- **Required action**: Your answer should be the lines of the material that include the word "define".

- **Records for the task**:

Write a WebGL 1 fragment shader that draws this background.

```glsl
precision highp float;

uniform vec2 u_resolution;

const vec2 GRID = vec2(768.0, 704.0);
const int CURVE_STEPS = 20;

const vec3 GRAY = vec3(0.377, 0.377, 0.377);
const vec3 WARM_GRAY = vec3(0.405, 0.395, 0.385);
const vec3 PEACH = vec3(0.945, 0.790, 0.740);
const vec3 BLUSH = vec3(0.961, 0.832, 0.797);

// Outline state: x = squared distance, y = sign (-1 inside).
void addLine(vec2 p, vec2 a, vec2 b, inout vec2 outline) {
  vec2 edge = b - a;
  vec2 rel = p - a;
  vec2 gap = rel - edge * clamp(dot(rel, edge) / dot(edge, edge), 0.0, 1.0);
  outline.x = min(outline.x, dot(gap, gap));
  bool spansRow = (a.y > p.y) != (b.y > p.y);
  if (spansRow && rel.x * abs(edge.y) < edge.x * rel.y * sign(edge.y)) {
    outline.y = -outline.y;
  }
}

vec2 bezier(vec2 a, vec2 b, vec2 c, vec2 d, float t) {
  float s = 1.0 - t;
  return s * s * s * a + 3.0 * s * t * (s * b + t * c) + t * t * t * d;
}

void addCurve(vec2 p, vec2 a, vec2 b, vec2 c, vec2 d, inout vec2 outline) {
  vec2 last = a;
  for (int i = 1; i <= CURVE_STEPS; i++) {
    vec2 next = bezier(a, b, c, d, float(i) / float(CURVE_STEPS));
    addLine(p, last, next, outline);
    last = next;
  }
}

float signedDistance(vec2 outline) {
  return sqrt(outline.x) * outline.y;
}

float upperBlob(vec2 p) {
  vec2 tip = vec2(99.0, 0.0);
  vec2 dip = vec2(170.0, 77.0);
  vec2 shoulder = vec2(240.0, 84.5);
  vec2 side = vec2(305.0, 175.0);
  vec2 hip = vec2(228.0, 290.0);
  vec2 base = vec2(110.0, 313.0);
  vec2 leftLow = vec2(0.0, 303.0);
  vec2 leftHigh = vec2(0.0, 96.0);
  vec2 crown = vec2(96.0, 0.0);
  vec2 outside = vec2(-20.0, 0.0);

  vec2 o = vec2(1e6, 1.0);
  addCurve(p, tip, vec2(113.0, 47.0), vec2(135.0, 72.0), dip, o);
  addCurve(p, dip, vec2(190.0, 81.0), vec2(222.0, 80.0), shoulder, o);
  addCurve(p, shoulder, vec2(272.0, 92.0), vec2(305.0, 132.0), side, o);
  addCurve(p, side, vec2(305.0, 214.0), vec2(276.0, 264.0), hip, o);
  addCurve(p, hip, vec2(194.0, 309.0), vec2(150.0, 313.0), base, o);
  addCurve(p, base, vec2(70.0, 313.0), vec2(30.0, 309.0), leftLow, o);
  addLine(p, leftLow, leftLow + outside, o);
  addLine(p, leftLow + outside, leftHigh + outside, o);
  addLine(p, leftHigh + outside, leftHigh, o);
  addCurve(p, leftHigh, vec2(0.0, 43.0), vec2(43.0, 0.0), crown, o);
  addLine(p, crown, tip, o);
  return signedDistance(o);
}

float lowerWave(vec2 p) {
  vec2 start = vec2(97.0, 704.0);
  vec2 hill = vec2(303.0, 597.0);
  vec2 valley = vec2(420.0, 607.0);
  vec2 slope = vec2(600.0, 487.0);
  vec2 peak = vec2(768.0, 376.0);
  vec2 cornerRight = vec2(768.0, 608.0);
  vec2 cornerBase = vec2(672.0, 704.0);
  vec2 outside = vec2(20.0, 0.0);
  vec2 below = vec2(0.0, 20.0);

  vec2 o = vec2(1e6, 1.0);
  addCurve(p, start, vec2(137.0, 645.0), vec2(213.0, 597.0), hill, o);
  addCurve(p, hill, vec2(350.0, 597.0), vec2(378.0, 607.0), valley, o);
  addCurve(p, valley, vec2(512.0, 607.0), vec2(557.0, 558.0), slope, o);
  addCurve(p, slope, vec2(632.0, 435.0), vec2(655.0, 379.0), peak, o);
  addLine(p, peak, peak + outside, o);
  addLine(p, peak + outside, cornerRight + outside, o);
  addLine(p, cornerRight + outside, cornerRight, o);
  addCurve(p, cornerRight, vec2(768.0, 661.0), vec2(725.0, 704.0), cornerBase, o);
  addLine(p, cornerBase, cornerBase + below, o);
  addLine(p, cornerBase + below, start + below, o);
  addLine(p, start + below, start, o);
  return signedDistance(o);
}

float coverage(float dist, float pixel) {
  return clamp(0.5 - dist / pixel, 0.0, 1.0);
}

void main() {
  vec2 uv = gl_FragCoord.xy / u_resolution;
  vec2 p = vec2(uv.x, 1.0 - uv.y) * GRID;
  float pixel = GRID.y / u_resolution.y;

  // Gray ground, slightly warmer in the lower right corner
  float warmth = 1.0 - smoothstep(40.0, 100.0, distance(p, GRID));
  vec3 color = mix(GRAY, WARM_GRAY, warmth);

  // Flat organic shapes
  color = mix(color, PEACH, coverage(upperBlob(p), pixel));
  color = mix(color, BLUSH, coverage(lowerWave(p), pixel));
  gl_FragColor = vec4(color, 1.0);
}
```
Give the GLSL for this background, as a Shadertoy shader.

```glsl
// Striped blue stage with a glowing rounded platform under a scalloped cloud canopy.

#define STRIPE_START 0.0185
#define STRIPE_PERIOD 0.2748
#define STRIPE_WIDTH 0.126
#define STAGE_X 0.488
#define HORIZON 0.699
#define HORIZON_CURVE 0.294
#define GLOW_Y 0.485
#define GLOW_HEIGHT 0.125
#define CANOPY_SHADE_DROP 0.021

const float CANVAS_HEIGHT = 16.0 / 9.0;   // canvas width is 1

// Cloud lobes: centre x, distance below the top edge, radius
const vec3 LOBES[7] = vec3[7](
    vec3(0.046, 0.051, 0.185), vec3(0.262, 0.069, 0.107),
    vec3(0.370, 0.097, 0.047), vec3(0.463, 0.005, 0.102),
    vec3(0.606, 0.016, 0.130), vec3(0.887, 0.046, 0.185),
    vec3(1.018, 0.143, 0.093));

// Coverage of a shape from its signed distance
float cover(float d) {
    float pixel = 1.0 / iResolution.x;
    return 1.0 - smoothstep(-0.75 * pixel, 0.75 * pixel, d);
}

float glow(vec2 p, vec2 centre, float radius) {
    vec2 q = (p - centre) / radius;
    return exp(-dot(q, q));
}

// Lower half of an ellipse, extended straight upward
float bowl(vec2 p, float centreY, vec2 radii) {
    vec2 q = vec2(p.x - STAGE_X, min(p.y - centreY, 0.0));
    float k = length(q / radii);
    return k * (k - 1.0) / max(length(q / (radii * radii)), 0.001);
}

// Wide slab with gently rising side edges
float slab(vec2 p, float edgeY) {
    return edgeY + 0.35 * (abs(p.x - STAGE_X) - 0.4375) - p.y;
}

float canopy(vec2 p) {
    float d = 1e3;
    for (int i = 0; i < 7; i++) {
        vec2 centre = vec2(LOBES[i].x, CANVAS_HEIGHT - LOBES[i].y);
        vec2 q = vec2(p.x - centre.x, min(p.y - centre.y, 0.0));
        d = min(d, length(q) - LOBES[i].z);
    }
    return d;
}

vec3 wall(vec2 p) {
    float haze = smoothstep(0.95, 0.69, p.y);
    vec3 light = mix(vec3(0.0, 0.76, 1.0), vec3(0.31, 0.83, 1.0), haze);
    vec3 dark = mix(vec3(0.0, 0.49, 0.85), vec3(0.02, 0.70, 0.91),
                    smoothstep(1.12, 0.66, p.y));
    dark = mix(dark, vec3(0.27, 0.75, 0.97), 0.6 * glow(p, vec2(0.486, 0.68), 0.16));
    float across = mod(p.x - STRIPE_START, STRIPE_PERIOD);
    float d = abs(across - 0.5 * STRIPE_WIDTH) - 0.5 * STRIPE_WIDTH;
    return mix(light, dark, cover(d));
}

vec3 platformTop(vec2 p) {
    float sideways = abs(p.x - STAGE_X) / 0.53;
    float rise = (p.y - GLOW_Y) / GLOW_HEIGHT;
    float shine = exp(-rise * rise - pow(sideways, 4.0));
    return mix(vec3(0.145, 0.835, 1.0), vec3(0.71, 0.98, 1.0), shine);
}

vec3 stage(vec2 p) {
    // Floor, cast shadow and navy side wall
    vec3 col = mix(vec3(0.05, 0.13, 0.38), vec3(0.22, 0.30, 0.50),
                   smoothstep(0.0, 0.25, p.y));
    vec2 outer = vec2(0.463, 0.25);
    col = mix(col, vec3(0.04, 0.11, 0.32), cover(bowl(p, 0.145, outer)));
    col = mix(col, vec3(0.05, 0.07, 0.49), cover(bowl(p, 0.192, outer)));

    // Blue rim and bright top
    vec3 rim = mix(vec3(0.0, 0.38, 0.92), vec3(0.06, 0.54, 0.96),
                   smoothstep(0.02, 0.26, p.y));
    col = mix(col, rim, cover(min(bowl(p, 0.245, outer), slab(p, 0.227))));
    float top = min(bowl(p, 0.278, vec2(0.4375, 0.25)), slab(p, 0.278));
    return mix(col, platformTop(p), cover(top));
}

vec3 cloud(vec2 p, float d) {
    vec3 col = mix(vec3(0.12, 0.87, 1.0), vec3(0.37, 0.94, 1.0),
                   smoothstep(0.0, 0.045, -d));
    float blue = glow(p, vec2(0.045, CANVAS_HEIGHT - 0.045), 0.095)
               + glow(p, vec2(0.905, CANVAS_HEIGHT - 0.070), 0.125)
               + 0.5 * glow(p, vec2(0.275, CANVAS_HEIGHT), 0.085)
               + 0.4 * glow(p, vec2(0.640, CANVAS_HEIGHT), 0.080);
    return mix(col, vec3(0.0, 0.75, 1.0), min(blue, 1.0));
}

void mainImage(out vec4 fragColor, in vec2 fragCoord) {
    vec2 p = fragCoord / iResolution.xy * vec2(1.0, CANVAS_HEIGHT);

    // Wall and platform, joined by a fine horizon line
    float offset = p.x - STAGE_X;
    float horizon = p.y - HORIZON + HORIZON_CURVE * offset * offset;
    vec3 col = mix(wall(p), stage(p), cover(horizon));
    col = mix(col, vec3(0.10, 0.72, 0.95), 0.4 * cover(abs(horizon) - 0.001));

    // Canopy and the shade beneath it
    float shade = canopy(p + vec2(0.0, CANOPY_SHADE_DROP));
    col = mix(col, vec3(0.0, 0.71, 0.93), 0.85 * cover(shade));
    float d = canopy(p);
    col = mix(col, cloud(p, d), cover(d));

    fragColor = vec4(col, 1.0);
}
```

- **Task result**:
#define STRIPE_START 0.0185
#define STRIPE_PERIOD 0.2748
#define STRIPE_WIDTH 0.126
#define STAGE_X 0.488
#define HORIZON 0.699
#define HORIZON_CURVE 0.294
#define GLOW_Y 0.485
#define GLOW_HEIGHT 0.125
#define CANOPY_SHADE_DROP 0.021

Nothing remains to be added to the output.